Phase 3, Randomized Clinical Trial to Assess the Efficacy and Safety of Tenofovir in Hepatitis B Virus Infected, s and e Antigen Positive, Pregnant Women to Prevent Perinatal Transmission Despite Infant Passive-active HBV Immunization.
This is a phase III, placebo controlled, double blind, randomized clinical trial to assess
the efficacy and safety of tenofovir disoproxil fumarate (TDF) given from 28 weeks'
gestation until 2 months postpartum to pregnant women with Hepatitis B (HB) virus (HBV)
chronic infection and positive for HB s and e antigen to prevent perinatal transmission of
HBV to their infants. All infants will receive HBV passive (HB specific immunoglobulin) and
active (vaccine) immunization.
Chronic hepatitis B (CHB) infection is complicated by cirrhosis and hepatocellular carcinoma
(HCC), the 10th leading cause of death worldwide.

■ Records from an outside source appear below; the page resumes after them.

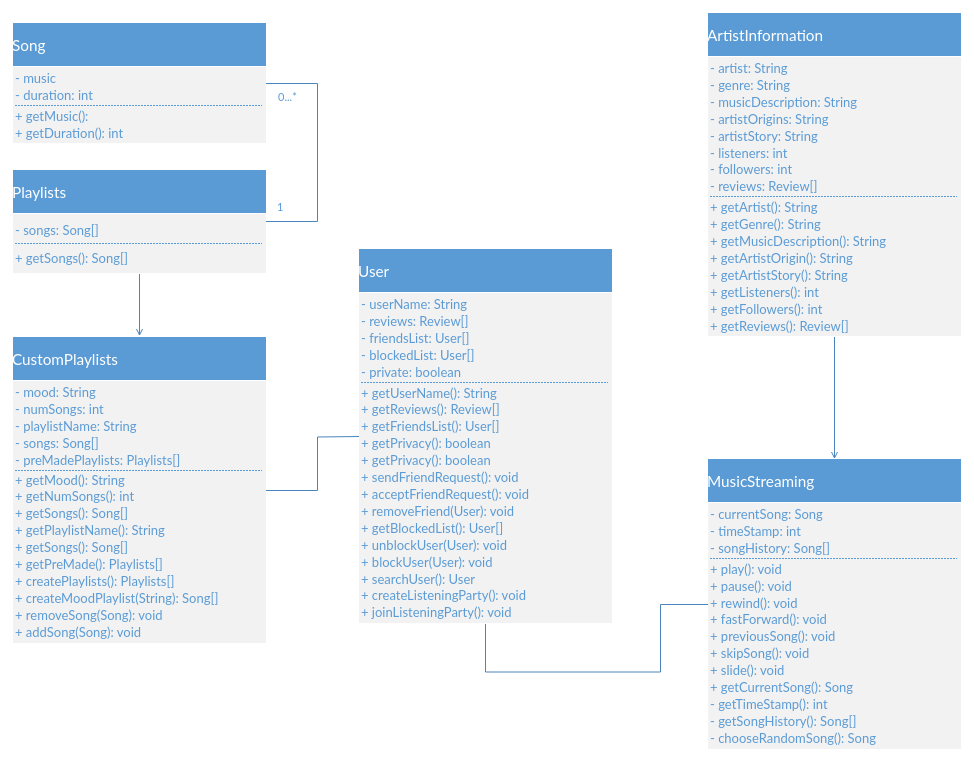
<!DOCTYPE html>
<html lang="en">
<head>
<meta charset="utf-8">
<title>Music streaming class diagram</title>
<style>
:root {
  --paper: #ffffff;
  --header: #5b9bd5;
  --header-text: #ffffff;
  --panel: #f2f2f2;
  --text: #5b9bd5;
  --line: #4a86bd;
}
* { box-sizing: border-box; margin: 0; padding: 0; }
body { width: 974px; height: 763px; overflow: hidden; background: var(--paper); }
.diagram {
  position: relative;
  width: 974px;
  height: 763px;
  overflow: hidden;
  font-family: Lato, Inter, sans-serif;
  font-size: 13px;
  line-height: 16.9px;
  color: var(--text);
}
.connectors { position: absolute; inset: 0; fill: none; stroke: var(--line); stroke-width: 1; }
.class-box {
  position: absolute;
  width: 253px;
  display: flex;
  flex-direction: column;
  gap: 1px;
}
.class-box h2 {
  flex: 0 0 43px;
  display: flex;
  align-items: center;
  background: var(--header);
  color: var(--header-text);
  font-size: 15.3px;
  font-weight: 400;
  line-height: 20px;
  text-indent: -1px;
}
.members { flex: 1; background: var(--panel); }
.members ul { list-style: none; padding-left: 2px; white-space: nowrap; }
.attributes { padding-top: 3px; padding-bottom: 1px; }
.operations { padding-top: 2px; }
.divider {
  height: 1px;
  margin: 0 4px 0 2px;
  background: repeating-linear-gradient(90deg, var(--header) 0 2px, transparent 2px 3px);
}
.song { left: 13px; top: 23px; height: 120px; }
.playlists { left: 13px; top: 170px; height: 103px; }
.playlists .attributes { padding-top: 8px; padding-bottom: 4px; }
.playlists .operations { padding-top: 6px; }
.custom-playlists { left: 13px; top: 337px; height: 306px; }
.custom-playlists .operations { padding-top: 1px; }
.user { left: 359px; top: 249px; height: 374px; }
.artist-information { left: 708px; top: 13px; height: 323px; }
.music-streaming { left: 708px; top: 459px; height: 290px; }
.multiplicity { position: absolute; font-size: 11px; line-height: 14px; }
.many { left: 278px; top: 90px; }
.one { left: 277px; top: 200px; }
</style>
</head>
<body>
<main class="diagram">
  <svg class="connectors" width="974" height="763" viewBox="0 0 974 763" aria-hidden="true">
    <defs>
      <path id="arrowhead" d="M-3 -6 L0 0 L3 -6"/>
    </defs>
    <path d="M266 83.5H317.5V221.5H266"/>
    <path d="M139.5 274V335"/>
    <use href="#arrowhead" x="139.5" y="335"/>
    <path d="M266 490.5H317.5V437L359 436.5"/>
    <path d="M485.5 624V672H660.5V604.5H708"/>
    <path d="M834.5 337V458"/>
    <use href="#arrowhead" x="834.5" y="458"/>
  </svg>
  <span class="multiplicity many">0...*</span>
  <span class="multiplicity one">1</span>

  <section class="class-box song">
    <h2>Song</h2>
    <div class="members">
      <ul class="attributes">
        <li>- music</li>
        <li>- duration: int</li>
      </ul>
      <div class="divider"></div>
      <ul class="operations">
        <li>+ getMusic():</li>
        <li>+ getDuration(): int</li>
      </ul>
    </div>
  </section>

  <section class="class-box playlists">
    <h2>Playlists</h2>
    <div class="members">
      <ul class="attributes">
        <li>- songs: Song[]</li>
      </ul>
      <div class="divider"></div>
      <ul class="operations">
        <li>+ getSongs(): Song[]</li>
      </ul>
    </div>
  </section>

  <section class="class-box custom-playlists">
    <h2>CustomPlaylists</h2>
    <div class="members">
      <ul class="attributes">
        <li>- mood: String</li>
        <li>- numSongs: int</li>
        <li>- playlistName: String</li>
        <li>- songs: Song[]</li>
        <li>- preMadePlaylists: Playlists[]</li>
      </ul>
      <div class="divider"></div>
      <ul class="operations">
        <li>+ getMood(): String</li>
        <li>+ getNumSongs(): int</li>
        <li>+ getSongs(): Song[]</li>
        <li>+ getPlaylistName(): String</li>
        <li>+ getSongs(): Song[]</li>
        <li>+ getPreMade(): Playlists[]</li>
        <li>+ createPlaylists(): Playlists[]</li>
        <li>+ createMoodPlaylist(String): Song[]</li>
        <li>+ removeSong(Song): void</li>
        <li>+ addSong(Song): void</li>
      </ul>
    </div>
  </section>

  <section class="class-box user">
    <h2>User</h2>
    <div class="members">
      <ul class="attributes">
        <li>- userName: String</li>
        <li>- reviews: Review[]</li>
        <li>- friendsList: User[]</li>
        <li>- blockedList: User[]</li>
        <li>- private: boolean</li>
      </ul>
      <div class="divider"></div>
      <ul class="operations">
        <li>+ getUserName(): String</li>
        <li>+ getReviews(): Review[]</li>
        <li>+ getFriendsList(): User[]</li>
        <li>+ getPrivacy(): boolean</li>
        <li>+ getPrivacy(): boolean</li>
        <li>+ sendFriendRequest(): void</li>
        <li>+ acceptFriendRequest(): void</li>
        <li>+ removeFriend(User): void</li>
        <li>+ getBlockedList(): User[]</li>
        <li>+ unblockUser(User): void</li>
        <li>+ blockUser(User): void</li>
        <li>+ searchUser(): User</li>
        <li>+ createListeningParty(): void</li>
        <li>+ joinListeningParty(): void</li>
      </ul>
    </div>
  </section>

  <section class="class-box artist-information">
    <h2>ArtistInformation</h2>
    <div class="members">
      <ul class="attributes">
        <li>- artist: String</li>
        <li>- genre: String</li>
        <li>- musicDescription: String</li>
        <li>- artistOrigins: String</li>
        <li>- artistStory: String</li>
        <li>- listeners: int</li>
        <li>- followers: int</li>
        <li>- reviews: Review[]</li>
      </ul>
      <div class="divider"></div>
      <ul class="operations">
        <li>+ getArtist(): String</li>
        <li>+ getGenre(): String</li>
        <li>+ getMusicDescription(): String</li>
        <li>+ getArtistOrigin(): String</li>
        <li>+ getArtistStory(): String</li>
        <li>+ getListeners(): int</li>
        <li>+ getFollowers(): int</li>
        <li>+ getReviews(): Review[]</li>
      </ul>
    </div>
  </section>

  <section class="class-box music-streaming">
    <h2>MusicStreaming</h2>
    <div class="members">
      <ul class="attributes">
        <li>- currentSong: Song</li>
        <li>- timeStamp: int</li>
        <li>- songHistory: Song[]</li>
      </ul>
      <div class="divider"></div>
      <ul class="operations">
        <li>+ play(): void</li>
        <li>+ pause(): void</li>
        <li>+ rewind(): void</li>
        <li>+ fastForward(): void</li>
        <li>+ previousSong(): void</li>
        <li>+ skipSong(): void</li>
        <li>+ slide(): void</li>
        <li>+ getCurrentSong(): Song</li>
        <li>- getTimeStamp(): int</li>
        <li>- getSongHistory(): Song[]</li>
        <li>- chooseRandomSong(): Song</li>
      </ul>
    </div>
  </section>
</main>
</body>
</html>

In 2011, about 7% of adults in Thailand were HBsAg carriers. Infant hepatitis B (HB)
immunization and HB immune globulin (HBIg) administered at birth effectively prevent most
mother-to-child transmission (MTCT) of HBV. However, about 12% of mothers with high load of
HBV transmit the virus to their infants, despite active and passive immunization.
Studies have suggested that antiviral treatment at the end of pregnancy and during early
postpartum can reduce the risk of transmission to the child. A potential limitation to this
approach is the risk of hepatic disease exacerbation following discontinuation of antiviral
treatment postpartum, and this risk has not been properly evaluated. No randomized clinical
trials have adequately demonstrated the efficacy and safety of maternal antiviral treatment
the prevention of mother to child transmission of HBV. This is the reason why this approach
is not currently recommended by the Associations for the Study of Liver Diseases.
We hypothesize that a potent antiviral, tenofovir, can decrease HBV viral load in HBV
infected pregnant women and therefore reduce the risk of perinatal transmission, before
infants are definitely protected by passive-active immunization. We also hypothesize that
only moderate exacerbations of liver disease will be observed after discontinuation of a
short antiviral course (5 months). While the primary objective of the study is to assess the
efficacy of tenofovir versus placebo for the prevention of perinatal transmission, an
important secondary objective is the assessment of the risk of postpartum hepatic disease
Within 2 years, 328 women and their infants will be enrolled from public hospitals in
Thailand and randomized to receive either tenofovir or placebo from 28 weeks of pregnancy
until 2 months postpartum. Mothers and infants will be followed until one year postpartum.
The primary endpoint will be the detection of HBsAg and HBV DNA in infants at six months of
life. An interim analysis will be conducted when half of the outcomes are available.
Allocation: Randomized, Endpoint Classification: Safety/Efficacy Study, Intervention Model: Parallel Assignment, Masking: Double Blind (Subject, Caregiver, Investigator, Outcomes Assessor), Primary Purpose: Prevention
Infant's Hepatitis B infection status, defined as HBsAg positive confirmed by HBV DNA
6 months of age
Gonzague Jourdain, MD, PhD
Institut de Recherche pour le Developpement
Thailand: Ministry of Public Health